The “Canada Brand”: Violence and Canadian Mining Companies in Latin AmericaPublished by MAC on 2016-10-24
New report on violence and criminalization linked with the Canadian mining industry in Latin America
This Report documents incidents that are corroborated by at least two independent sources.
- incidents involving 28 Canadian companies;
- 44 deaths, 30 of which we classify as “targeted”;
- 403 injuries, 363 of which occurred in during protests and confrontations;
- 709 cases of “criminalization”, including legal complaints, arrests, detentions and charges; and
- a widespread geographical distribution of documented violence: deaths occurred in 11 countries, injuries were suffered in 13 countries, and criminalization occurred in 12 countries.
In addition, the research shows that Canadian companies that are listed on the Toronto Stock Exchange do not include reports of violence in their mandatory reports on company performance. Between 2000-2015:
- publicly listed companies reported 24.2% of the deaths and 12.3% of the injuries listed in this report; and
- larger companies tended to report incidents in general terms, using blanket statements, whereas smaller companies tended to report in more detail
What is significant about this study?
This report on violence and criminalization associated with the Canadian mining industry in Latin America is the first to:
- compile information on reported violence over a 15-year period;
- name the companies involved and seek company comments on the incidents; and
- provide details and sources of the incidents, so that third-parties may reproduce its results.
Download the full report (PDF): "The “Canada Brand”: Violence and Canadian Mining Companies in Latin America"
Government not doing enough on violence near Canadian-owned mines: Report
The report, by the Justice and Corporate Accountability Project, documents 15 years of violence and death that happened near Canadian mines in Latin America.
October 24, 2016
A new report that documents 15 years of violence near Canadian mines in Latin America says the federal government is not doing enough to address the problem.
The study, published Monday, charts 44 deaths, 403 injuries and 709 arrests, detentions and charges from 2000-2015 that the authors link to 28 Canadian companies’ mining projects in 13 countries in the region.
“The world is taking notice of Canadian companies for all the wrong reasons,” said Shin Imai, a law professor at York University’s Osgoode Hall Law School and principal author of the report, titled The Canada Brand: Violence and Canadian Mining Companies in Latin America.
“We need a more robust way to hold companies accountable,” he said.
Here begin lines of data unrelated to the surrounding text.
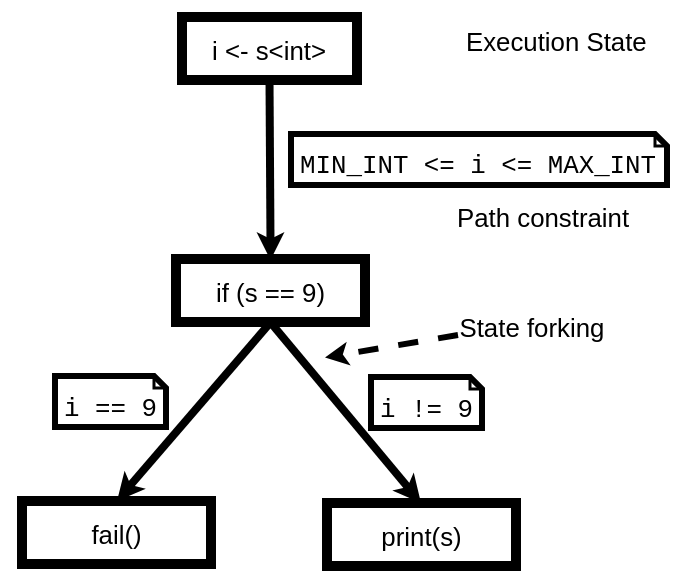
<!DOCTYPE html>
<html lang="en">
<head>
<meta charset="utf-8">
<title>Execution state forking</title>
<style>
:root { --ink: #000; --paper: #fff; }
* { box-sizing: border-box; }
body { margin: 0; background: var(--paper); }
.diagram {
  position: relative; width: 684px; height: 584px; overflow: hidden;
  background: var(--paper); color: var(--ink);
  font: 25.8px/30px "Liberation Sans", Arial, sans-serif;
  white-space: nowrap;
}
.edges { position: absolute; inset: 0; }
.edges line { stroke: var(--ink); stroke-width: 8; }
.edges .pointer { stroke-width: 6; stroke-dasharray: 20.2 20.2; }
.node {
  position: absolute; width: 199px; height: 73px; padding-top: 5px;
  display: flex; align-items: center; justify-content: center;
  border: 10px solid var(--ink); background: var(--paper);
}
.assign { left: 177px; top: 12px; width: 185px; padding: 4px 1px 0 0; }
.branch { left: 171px; top: 254px; }
.fail { left: 17px; top: 496px; }
.print { left: 322px; top: 498px; }
.note {
  position: absolute; width: 117px; height: 57px; padding: 22px 0 0 12px;
  font-family: "Liberation Mono", "Courier New", monospace;
}
.note svg { position: absolute; left: 0; top: 0; fill: var(--paper); stroke: var(--ink); stroke-width: 6; }
.note .fold { fill: none; stroke-width: 3; }
.note span { position: relative; display: block; }
.range { left: 288px; top: 131px; width: 382px; padding-top: 21px; }
.equal { left: 52px; top: 373px; }
.unequal { left: 368px; top: 374px; }
.label { position: absolute; }
.execution { left: 466px; top: 27px; }
.path { left: 457px; top: 203px; }
.forking { left: 459.5px; top: 313px; }
</style>
</head>
<body>
<main class="diagram">
  <svg class="edges" width="684" height="584" aria-hidden="true">
    <defs>
      <path id="arrowhead" d="M0 0L-28 -14L-21 0L-28 14Z"/>
    </defs>
    <line x1="269.5" y1="80" x2="270.5" y2="244"/>
    <use href="#arrowhead" transform="translate(270.5 260) rotate(90)"/>
    <line x1="270" y1="323" x2="128" y2="488"/>
    <use href="#arrowhead" transform="translate(117 501) rotate(130.6)"/>
    <line x1="271" y1="323" x2="411" y2="491"/>
    <use href="#arrowhead" transform="translate(421 503) rotate(50)"/>
    <line class="pointer" x1="458" y1="335" x2="352" y2="353"/>
    <use href="#arrowhead" transform="translate(325 357.5) rotate(170.5) scale(.86)"/>
  </svg>

  <div class="node assign">i &lt;- s&lt;int&gt;</div>
  <div class="node branch">if (s == 9)</div>
  <div class="node fail">fail()</div>
  <div class="node print">print(s)</div>

  <div class="note range">
    <svg width="382" height="57" aria-hidden="true">
      <path d="M3 3H367L379 15V54H3Z"/>
      <path class="fold" d="M367 3V15H379"/>
    </svg>
    <span>MIN_INT &lt;= i &lt;= MAX_INT</span>
  </div>
  <div class="note equal">
    <svg width="117" height="57" aria-hidden="true">
      <path d="M3 3H102L114 15V54H3Z"/>
      <path class="fold" d="M102 3V15H114"/>
    </svg>
    <span>i == 9</span>
  </div>
  <div class="note unequal">
    <svg width="117" height="57" aria-hidden="true">
      <path d="M3 3H102L114 15V54H3Z"/>
      <path class="fold" d="M102 3V15H114"/>
    </svg>
    <span>i != 9</span>
  </div>

  <div class="label execution">Execution State</div>
  <div class="label path">Path constraint</div>
  <div class="label forking">State forking</div>
</main>
</body>
</html>
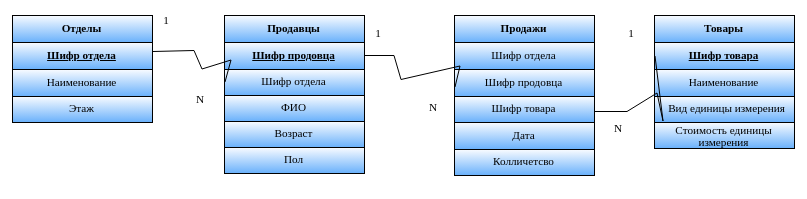
<!DOCTYPE html>
<html lang="ru">
<head>
<meta charset="utf-8">
<title>Схема данных</title>
<style>
:root {
  --paper: #ffffff;
  --ink: #000000;
  --cell-light: #f6faff;
  --cell-deep: #6cb2fb;
}
* { box-sizing: border-box; margin: 0; padding: 0; }
body { width: 807px; height: 199px; overflow: hidden; background: var(--paper); }
.diagram {
  position: relative;
  width: 807px;
  height: 199px;
  overflow: hidden;
  color: var(--ink);
  font: 11.2px/13px "Liberation Serif", "Noto Serif", serif;
}
.entity {
  position: absolute;
  top: 15px;
  width: 141px;
  display: grid;
  gap: 1px;
  padding: 1px;
  background: var(--ink);
  list-style: none;
}
.entity li {
  display: flex;
  align-items: center;
  justify-content: center;
  padding: 0 2px 2px 0;
  text-align: center;
  background: linear-gradient(var(--cell-light), var(--cell-deep));
}
.entity .title, .entity .key { font-weight: bold; }
.entity .key { text-decoration: underline; }
.entity .beside-line { padding: 0 0 2px 4px; }
.entity .two-lines { padding-bottom: 0; line-height: 12px; }
.departments { left: 12px; grid-template-rows: 26px 26px 26px 25px; }
.sellers { left: 224px; grid-template-rows: 26px 26px 25px 25px 25px 25px; }
.sales { left: 454px; grid-template-rows: 26px 26px 26px 25px 26px 25px; }
.goods { left: 654px; grid-template-rows: 26px 26px 26px 25px 25px; }
.relations { position: absolute; left: 0; top: 0; fill: none; stroke: var(--ink); stroke-width: 1; }
.cardinality { position: absolute; width: 20px; text-align: center; }
.from-departments { left: 156px; top: 14px; }
.to-sellers { left: 190px; top: 93px; }
.from-sellers { left: 368px; top: 27px; }
.to-sales { left: 423px; top: 101px; }
.to-goods { left: 621px; top: 27px; }
.from-sales { left: 608px; top: 122px; }
</style>
</head>
<body>
<main class="diagram">
  <ul class="entity departments">
    <li class="title">Отделы</li>
    <li class="key">Шифр отдела</li>
    <li>Наименование</li>
    <li>Этаж</li>
  </ul>
  <ul class="entity sellers">
    <li class="title">Продавцы</li>
    <li class="key">Шифр продовца</li>
    <li>Шифр отдела</li>
    <li>ФИО</li>
    <li>Возраст</li>
    <li>Пол</li>
  </ul>
  <ul class="entity sales">
    <li class="title">Продажи</li>
    <li>Шифр отдела</li>
    <li>Шифр продовца</li>
    <li>Шифр товара</li>
    <li>Дата</li>
    <li>Колличетсво</li>
  </ul>
  <ul class="entity goods">
    <li class="title">Товары</li>
    <li class="key">Шифр товара</li>
    <li>Наименование</li>
    <li class="beside-line">Вид единицы измерения</li>
    <li class="two-lines">Стоимость единицы<br>измерения</li>
  </ul>
  <svg class="relations" width="807" height="199" viewBox="0 0 807 199" aria-hidden="true">
    <polyline points="153,51.5 194,50.5 202,69 231,60 225,82"/>
    <polyline points="365,55.5 394,55.5 401,79.5 460,66 455,87"/>
    <polyline points="595,111.5 627,111.5 657,93 663,121 655,56"/>
  </svg>
  <span class="cardinality from-departments">1</span>
  <span class="cardinality to-sellers">N</span>
  <span class="cardinality from-sellers">1</span>
  <span class="cardinality to-sales">N</span>
  <span class="cardinality to-goods">1</span>
  <span class="cardinality from-sales">N</span>
</main>
</body>
</html>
Pierre Gratton, president of the Mining Association of Canada, which represents several of Canada’s largest resource companies, said his members are committed to human rights and do disclose workplace injuries and fatalities in annual sustainability reporting.
Some Canadian companies work in “jurisdictions in which levels of violence are significantly higher, and respect for the rule of law lower, than that experienced in Canada, which is a challenge,” Gratton said. “Our members don’t condone violence nor, in many of these examples, is violence directly correlated to operations.”
Ottawa requires that Canadian mining companies follow voluntary corporate social responsibility (CSR) codes in their overseas activity. The office of the federal CSR counsellor also works to “reduce and constructively resolve” conflicts between local communities and Canadian companies. That office does not conduct investigations nor have the power to sanction companies.
Most companies subscribe to what is known as “voluntary principles on security and human rights,” Gratton said, a framework that requires companies to respect human rights, including in its dealings with police and security personnel.
The report was written by the Justice and Corporate Accountability Project, a legal aid group at Osgoode Hall.
These cases cannot be independently verified by the Toronto Star.
Canadian securities regulations oblige publicly listed companies to disclose events that may affect the market value of their shares. Incidents of violence may not necessarily meet that standard and no law requires companies to disclose all incidents that happen near their overseas projects.
In the documented cases, the companies disclosed just a quarter of deaths, and 12 per cent of injuries, the report says.
There is evidence that conflicts between mining projects and local comminutes can affect company stock price, according to a 2014 Harvard study.
Imai said the data in the new report raises questions about the correlation between violent conflict and Canadian mining companies in Latin America. “It is fair to inquire whether the company contributed to a community context where violence and criminalization could occur?”
Globally, Canada has been criticized for failing to develop better mechanisms to hold mining companies accountable for their overseas projects.
In April 2016, more than 180 organizations from Latin America sent an open letter to Prime Minister Justin Trudeau asking him to take action on problems at Canadian mines. Forty-one per cent of large mining companies operating in Latin America are Canadian.
Gratton said he supports strengthening Canada’s existing oversight system, but extending Canadian law to foreign jurisdictions is not workable. “Security, law and order and upholding respect for human rights remain the responsibility of government authorities,” he said.
Some of the violence recorded by researchers happened at anti-mining protests or appeared to target activists. Other cases affected community members, police, journalists or children. At least two security guards and six mine workers were among those killed, the report says.
Several Canadian mines are located in regions where drug cartels and organized crime are active. Mexico and Guatemala were among the countries with the highest levels of violence, with eight and 12 deaths respectively, the report found.